■ Work order
Pull every line holding the word "polygon" out of the data and copy it.

■ Data in this exercise
= = = = = = =

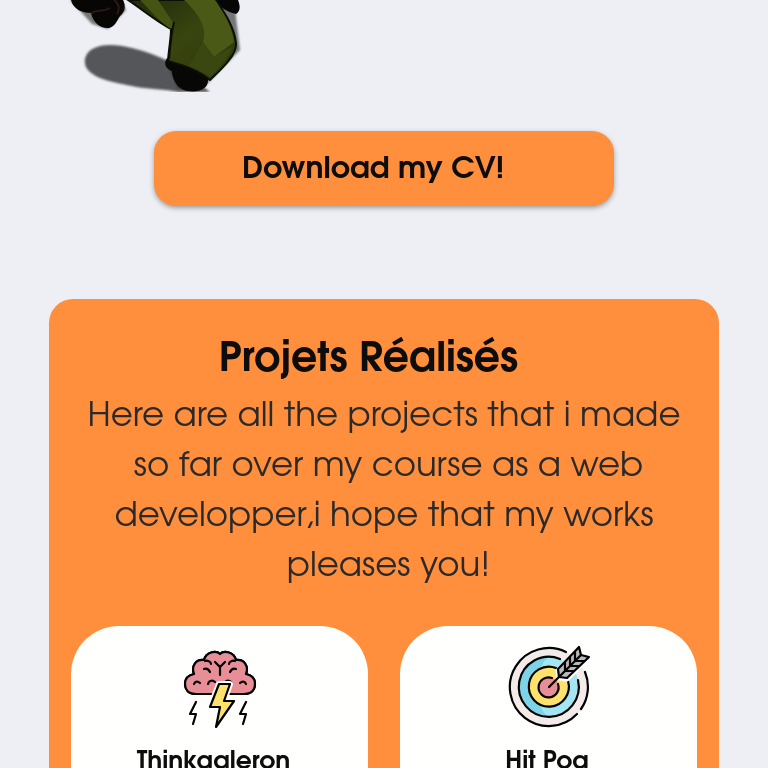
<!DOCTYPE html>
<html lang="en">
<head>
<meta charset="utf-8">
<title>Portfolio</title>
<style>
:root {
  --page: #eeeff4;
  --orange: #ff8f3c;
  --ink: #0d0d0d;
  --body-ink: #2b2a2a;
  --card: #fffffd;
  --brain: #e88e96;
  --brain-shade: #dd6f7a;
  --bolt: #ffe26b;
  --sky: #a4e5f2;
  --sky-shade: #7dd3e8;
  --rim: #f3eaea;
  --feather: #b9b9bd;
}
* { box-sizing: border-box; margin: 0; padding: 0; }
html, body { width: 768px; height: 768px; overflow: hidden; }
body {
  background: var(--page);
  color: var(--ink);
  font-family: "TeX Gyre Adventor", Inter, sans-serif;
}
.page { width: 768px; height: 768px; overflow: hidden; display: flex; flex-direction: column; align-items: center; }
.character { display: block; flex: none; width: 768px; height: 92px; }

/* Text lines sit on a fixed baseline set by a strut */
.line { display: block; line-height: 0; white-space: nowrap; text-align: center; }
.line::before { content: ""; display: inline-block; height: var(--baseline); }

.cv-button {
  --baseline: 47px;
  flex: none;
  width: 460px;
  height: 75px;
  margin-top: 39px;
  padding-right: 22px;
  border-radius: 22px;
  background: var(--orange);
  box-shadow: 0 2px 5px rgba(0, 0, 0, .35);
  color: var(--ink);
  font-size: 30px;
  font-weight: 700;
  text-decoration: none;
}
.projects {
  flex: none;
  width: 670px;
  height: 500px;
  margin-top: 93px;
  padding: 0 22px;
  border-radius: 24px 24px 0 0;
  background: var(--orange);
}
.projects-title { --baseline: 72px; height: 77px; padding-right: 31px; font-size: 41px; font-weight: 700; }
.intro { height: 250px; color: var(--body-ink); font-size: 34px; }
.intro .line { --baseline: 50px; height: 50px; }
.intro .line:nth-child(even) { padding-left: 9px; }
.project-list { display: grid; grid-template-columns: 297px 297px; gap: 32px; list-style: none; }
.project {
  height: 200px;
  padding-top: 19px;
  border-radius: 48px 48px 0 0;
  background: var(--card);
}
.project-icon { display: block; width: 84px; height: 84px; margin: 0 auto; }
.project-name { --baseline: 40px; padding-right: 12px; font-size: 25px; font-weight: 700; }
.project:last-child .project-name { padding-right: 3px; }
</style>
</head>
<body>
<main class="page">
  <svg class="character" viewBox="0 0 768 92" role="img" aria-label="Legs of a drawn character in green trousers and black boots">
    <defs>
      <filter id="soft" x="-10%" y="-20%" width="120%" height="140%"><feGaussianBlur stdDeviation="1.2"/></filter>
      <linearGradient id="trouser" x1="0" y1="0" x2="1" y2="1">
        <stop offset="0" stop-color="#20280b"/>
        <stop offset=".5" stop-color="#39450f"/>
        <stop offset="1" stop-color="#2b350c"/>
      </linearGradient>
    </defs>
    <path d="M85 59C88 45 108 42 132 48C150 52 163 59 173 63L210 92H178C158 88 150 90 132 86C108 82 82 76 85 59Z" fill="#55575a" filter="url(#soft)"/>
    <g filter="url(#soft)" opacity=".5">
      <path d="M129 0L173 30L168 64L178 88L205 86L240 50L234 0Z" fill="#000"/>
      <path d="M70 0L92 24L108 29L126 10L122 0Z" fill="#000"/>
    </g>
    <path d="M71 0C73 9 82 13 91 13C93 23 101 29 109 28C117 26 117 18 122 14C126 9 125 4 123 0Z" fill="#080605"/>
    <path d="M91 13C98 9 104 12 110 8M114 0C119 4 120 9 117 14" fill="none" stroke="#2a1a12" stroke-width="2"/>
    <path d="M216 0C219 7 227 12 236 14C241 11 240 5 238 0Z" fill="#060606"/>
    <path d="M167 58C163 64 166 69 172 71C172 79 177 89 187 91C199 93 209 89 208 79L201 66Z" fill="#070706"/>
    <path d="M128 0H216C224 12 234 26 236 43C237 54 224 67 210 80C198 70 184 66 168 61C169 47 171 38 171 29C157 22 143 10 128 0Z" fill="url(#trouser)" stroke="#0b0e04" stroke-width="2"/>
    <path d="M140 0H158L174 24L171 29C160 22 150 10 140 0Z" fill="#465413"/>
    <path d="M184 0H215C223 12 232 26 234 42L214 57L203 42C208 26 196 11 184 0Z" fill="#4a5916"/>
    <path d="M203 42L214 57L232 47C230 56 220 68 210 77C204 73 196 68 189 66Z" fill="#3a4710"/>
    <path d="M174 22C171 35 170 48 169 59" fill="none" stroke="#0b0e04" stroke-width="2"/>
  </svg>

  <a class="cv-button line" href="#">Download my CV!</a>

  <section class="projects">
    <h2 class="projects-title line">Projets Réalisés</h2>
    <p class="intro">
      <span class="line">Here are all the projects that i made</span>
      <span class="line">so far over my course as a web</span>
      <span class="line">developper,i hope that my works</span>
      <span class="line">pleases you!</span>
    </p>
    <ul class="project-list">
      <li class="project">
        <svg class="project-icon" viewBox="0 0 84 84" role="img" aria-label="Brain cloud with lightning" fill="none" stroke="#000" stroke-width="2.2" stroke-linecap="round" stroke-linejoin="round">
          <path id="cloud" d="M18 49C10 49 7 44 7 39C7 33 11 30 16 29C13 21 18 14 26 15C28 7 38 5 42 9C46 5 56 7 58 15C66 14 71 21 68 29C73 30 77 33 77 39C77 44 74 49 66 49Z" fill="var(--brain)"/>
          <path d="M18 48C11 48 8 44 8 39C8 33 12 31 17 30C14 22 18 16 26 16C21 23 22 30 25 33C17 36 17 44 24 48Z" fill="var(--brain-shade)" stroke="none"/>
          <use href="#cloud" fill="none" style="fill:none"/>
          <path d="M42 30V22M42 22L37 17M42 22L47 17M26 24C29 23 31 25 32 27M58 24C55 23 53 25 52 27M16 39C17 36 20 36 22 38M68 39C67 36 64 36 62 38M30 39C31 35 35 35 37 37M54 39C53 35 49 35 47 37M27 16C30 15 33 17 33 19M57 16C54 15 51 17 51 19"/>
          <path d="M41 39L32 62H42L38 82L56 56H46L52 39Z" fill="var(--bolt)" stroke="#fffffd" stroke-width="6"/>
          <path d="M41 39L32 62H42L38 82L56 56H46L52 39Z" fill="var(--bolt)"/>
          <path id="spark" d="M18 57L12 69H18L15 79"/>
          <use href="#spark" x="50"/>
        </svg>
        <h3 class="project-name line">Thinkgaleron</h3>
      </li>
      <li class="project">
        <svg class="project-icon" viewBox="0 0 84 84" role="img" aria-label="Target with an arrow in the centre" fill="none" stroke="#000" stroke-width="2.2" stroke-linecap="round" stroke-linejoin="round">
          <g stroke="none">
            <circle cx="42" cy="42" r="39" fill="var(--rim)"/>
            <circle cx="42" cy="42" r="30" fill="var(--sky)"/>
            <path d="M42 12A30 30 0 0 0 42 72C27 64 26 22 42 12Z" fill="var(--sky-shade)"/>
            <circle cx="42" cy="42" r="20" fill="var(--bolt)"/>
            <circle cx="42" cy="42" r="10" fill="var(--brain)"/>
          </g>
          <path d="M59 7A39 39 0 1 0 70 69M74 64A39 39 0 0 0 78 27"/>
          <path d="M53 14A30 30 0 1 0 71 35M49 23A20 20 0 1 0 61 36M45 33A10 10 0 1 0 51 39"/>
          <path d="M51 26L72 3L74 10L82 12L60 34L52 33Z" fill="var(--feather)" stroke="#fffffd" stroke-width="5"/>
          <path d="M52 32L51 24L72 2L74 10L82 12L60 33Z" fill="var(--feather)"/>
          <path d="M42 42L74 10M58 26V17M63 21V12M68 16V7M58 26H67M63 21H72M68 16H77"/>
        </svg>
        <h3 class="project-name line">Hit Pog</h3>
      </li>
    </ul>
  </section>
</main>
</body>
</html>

= = = = = = =

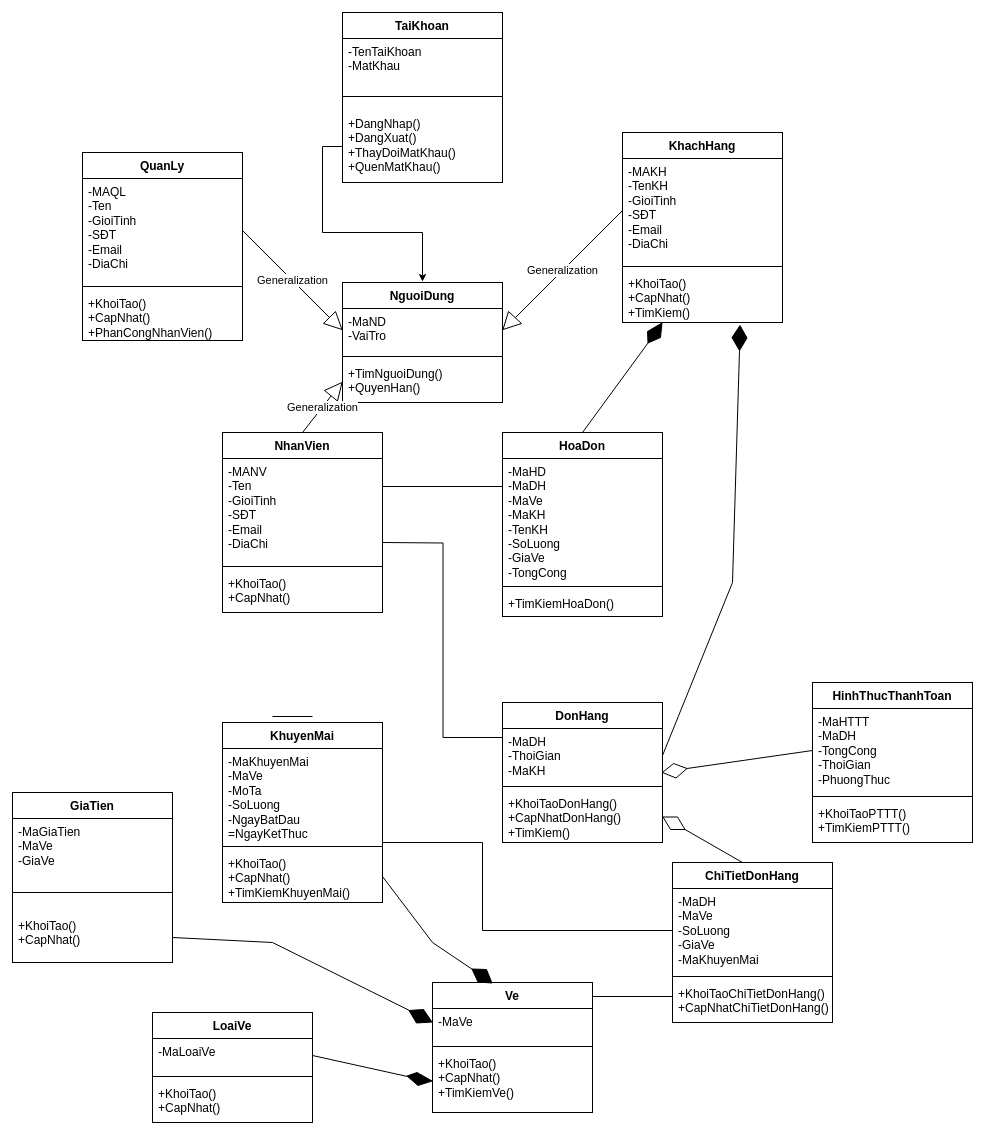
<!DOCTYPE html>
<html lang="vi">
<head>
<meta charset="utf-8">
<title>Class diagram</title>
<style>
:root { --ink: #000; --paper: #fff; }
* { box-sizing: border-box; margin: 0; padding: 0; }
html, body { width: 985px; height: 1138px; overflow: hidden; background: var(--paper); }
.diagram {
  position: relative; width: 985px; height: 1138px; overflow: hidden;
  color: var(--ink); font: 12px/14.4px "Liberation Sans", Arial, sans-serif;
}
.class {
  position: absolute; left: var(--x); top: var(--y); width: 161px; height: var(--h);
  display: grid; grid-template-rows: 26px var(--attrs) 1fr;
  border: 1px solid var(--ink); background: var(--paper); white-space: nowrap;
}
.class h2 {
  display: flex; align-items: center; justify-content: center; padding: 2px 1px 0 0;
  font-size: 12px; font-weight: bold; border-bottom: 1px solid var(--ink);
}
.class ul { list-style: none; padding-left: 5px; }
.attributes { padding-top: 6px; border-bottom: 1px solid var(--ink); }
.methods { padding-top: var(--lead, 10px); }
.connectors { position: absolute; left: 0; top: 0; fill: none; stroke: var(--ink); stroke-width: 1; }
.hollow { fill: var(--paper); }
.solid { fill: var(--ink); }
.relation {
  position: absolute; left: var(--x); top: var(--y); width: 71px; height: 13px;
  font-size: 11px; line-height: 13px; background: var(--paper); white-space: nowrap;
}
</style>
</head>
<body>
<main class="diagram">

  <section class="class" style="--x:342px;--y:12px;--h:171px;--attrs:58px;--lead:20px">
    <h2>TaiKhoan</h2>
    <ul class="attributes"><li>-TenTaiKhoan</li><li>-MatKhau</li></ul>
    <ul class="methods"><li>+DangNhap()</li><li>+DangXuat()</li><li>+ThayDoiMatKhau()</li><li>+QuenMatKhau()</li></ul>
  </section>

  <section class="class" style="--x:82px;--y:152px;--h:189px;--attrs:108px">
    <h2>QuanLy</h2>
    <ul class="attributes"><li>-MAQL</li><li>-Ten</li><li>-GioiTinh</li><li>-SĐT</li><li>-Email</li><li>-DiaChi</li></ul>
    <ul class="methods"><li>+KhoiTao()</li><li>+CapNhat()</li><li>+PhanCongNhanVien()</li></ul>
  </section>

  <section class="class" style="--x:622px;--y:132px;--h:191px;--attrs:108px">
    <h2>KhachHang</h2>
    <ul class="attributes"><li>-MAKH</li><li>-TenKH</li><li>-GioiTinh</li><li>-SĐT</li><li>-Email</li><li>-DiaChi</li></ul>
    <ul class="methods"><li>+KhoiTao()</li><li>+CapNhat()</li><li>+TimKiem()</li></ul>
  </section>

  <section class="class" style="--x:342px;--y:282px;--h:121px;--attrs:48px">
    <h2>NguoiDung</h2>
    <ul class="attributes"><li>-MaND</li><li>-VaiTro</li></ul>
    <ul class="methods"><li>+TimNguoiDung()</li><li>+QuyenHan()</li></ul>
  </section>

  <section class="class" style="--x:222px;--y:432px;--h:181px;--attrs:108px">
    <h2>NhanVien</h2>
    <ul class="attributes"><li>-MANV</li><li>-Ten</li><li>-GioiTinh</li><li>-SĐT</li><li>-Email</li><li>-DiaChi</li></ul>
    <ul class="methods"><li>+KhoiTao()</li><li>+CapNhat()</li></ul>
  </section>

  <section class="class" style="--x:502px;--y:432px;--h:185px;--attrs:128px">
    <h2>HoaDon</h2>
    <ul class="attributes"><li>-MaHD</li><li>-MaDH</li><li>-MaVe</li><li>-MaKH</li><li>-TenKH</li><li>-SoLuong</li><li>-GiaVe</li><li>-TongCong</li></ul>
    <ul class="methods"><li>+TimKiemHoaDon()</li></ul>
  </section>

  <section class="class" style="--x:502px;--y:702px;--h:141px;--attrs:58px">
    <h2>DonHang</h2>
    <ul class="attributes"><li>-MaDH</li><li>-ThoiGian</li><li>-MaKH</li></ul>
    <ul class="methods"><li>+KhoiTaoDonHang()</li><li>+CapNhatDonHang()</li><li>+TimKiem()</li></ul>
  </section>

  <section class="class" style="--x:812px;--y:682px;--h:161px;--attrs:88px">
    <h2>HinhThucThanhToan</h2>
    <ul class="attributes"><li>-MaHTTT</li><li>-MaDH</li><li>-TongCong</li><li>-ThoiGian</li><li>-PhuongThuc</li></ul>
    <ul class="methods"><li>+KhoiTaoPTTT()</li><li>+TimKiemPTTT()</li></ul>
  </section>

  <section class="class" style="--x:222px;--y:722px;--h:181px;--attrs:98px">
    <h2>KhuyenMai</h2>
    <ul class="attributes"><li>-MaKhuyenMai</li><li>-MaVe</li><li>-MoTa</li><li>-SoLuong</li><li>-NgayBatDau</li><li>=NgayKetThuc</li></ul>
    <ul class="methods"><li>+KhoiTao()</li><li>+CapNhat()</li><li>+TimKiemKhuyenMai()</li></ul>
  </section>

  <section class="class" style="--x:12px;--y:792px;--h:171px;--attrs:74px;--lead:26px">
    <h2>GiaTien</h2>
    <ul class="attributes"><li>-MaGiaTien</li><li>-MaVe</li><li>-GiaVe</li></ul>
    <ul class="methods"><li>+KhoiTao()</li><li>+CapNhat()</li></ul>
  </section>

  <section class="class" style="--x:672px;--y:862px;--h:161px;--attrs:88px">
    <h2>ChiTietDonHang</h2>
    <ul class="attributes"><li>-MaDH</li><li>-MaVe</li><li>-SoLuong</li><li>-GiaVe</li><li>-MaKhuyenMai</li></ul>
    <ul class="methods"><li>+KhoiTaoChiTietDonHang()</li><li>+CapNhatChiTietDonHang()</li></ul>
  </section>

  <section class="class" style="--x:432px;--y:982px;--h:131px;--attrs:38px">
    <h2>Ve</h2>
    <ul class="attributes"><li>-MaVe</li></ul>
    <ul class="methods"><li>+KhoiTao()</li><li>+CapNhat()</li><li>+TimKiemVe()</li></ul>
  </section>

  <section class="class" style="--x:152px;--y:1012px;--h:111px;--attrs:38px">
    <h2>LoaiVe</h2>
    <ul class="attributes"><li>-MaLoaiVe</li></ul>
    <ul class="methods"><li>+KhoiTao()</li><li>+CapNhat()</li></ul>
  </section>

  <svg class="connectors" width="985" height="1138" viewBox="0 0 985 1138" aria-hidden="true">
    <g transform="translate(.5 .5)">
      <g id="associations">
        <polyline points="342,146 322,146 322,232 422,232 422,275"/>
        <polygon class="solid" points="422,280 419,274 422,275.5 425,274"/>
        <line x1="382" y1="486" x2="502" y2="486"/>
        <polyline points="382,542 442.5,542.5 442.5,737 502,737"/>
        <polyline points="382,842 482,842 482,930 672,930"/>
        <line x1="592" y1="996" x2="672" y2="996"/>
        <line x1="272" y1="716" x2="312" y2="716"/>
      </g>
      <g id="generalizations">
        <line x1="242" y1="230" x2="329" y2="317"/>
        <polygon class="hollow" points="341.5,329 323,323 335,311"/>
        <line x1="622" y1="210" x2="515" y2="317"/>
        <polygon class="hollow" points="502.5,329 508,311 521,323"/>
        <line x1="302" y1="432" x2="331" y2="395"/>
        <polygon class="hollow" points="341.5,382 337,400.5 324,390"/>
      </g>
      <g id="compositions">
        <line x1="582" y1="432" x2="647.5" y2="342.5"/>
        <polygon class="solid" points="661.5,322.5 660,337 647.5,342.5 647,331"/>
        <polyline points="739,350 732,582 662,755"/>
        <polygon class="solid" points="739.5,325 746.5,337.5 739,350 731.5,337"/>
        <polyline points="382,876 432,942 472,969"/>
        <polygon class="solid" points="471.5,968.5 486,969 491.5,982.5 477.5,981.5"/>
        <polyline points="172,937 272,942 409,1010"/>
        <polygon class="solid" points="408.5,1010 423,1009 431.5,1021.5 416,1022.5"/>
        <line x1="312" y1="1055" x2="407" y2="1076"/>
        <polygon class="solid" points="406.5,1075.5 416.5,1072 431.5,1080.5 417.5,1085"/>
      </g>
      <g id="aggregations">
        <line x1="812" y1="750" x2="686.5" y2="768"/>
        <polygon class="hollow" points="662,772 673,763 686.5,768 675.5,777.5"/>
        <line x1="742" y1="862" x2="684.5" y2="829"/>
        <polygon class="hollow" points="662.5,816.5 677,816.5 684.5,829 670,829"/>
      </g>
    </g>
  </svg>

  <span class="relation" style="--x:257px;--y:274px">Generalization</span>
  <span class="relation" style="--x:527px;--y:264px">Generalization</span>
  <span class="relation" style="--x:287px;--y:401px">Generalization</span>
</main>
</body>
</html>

= = = = = = =

■ Task solution
        <polygon class="solid" points="422,280 419,274 422,275.5 425,274"/>
        <polygon class="hollow" points="341.5,329 323,323 335,311"/>
        <polygon class="hollow" points="502.5,329 508,311 521,323"/>
        <polygon class="hollow" points="341.5,382 337,400.5 324,390"/>
        <polygon class="solid" points="661.5,322.5 660,337 647.5,342.5 647,331"/>
        <polygon class="solid" points="739.5,325 746.5,337.5 739,350 731.5,337"/>
        <polygon class="solid" points="471.5,968.5 486,969 491.5,982.5 477.5,981.5"/>
        <polygon class="solid" points="408.5,1010 423,1009 431.5,1021.5 416,1022.5"/>
        <polygon class="solid" points="406.5,1075.5 416.5,1072 431.5,1080.5 417.5,1085"/>
        <polygon class="hollow" points="662,772 673,763 686.5,768 675.5,777.5"/>
        <polygon class="hollow" points="662.5,816.5 677,816.5 684.5,829 670,829"/>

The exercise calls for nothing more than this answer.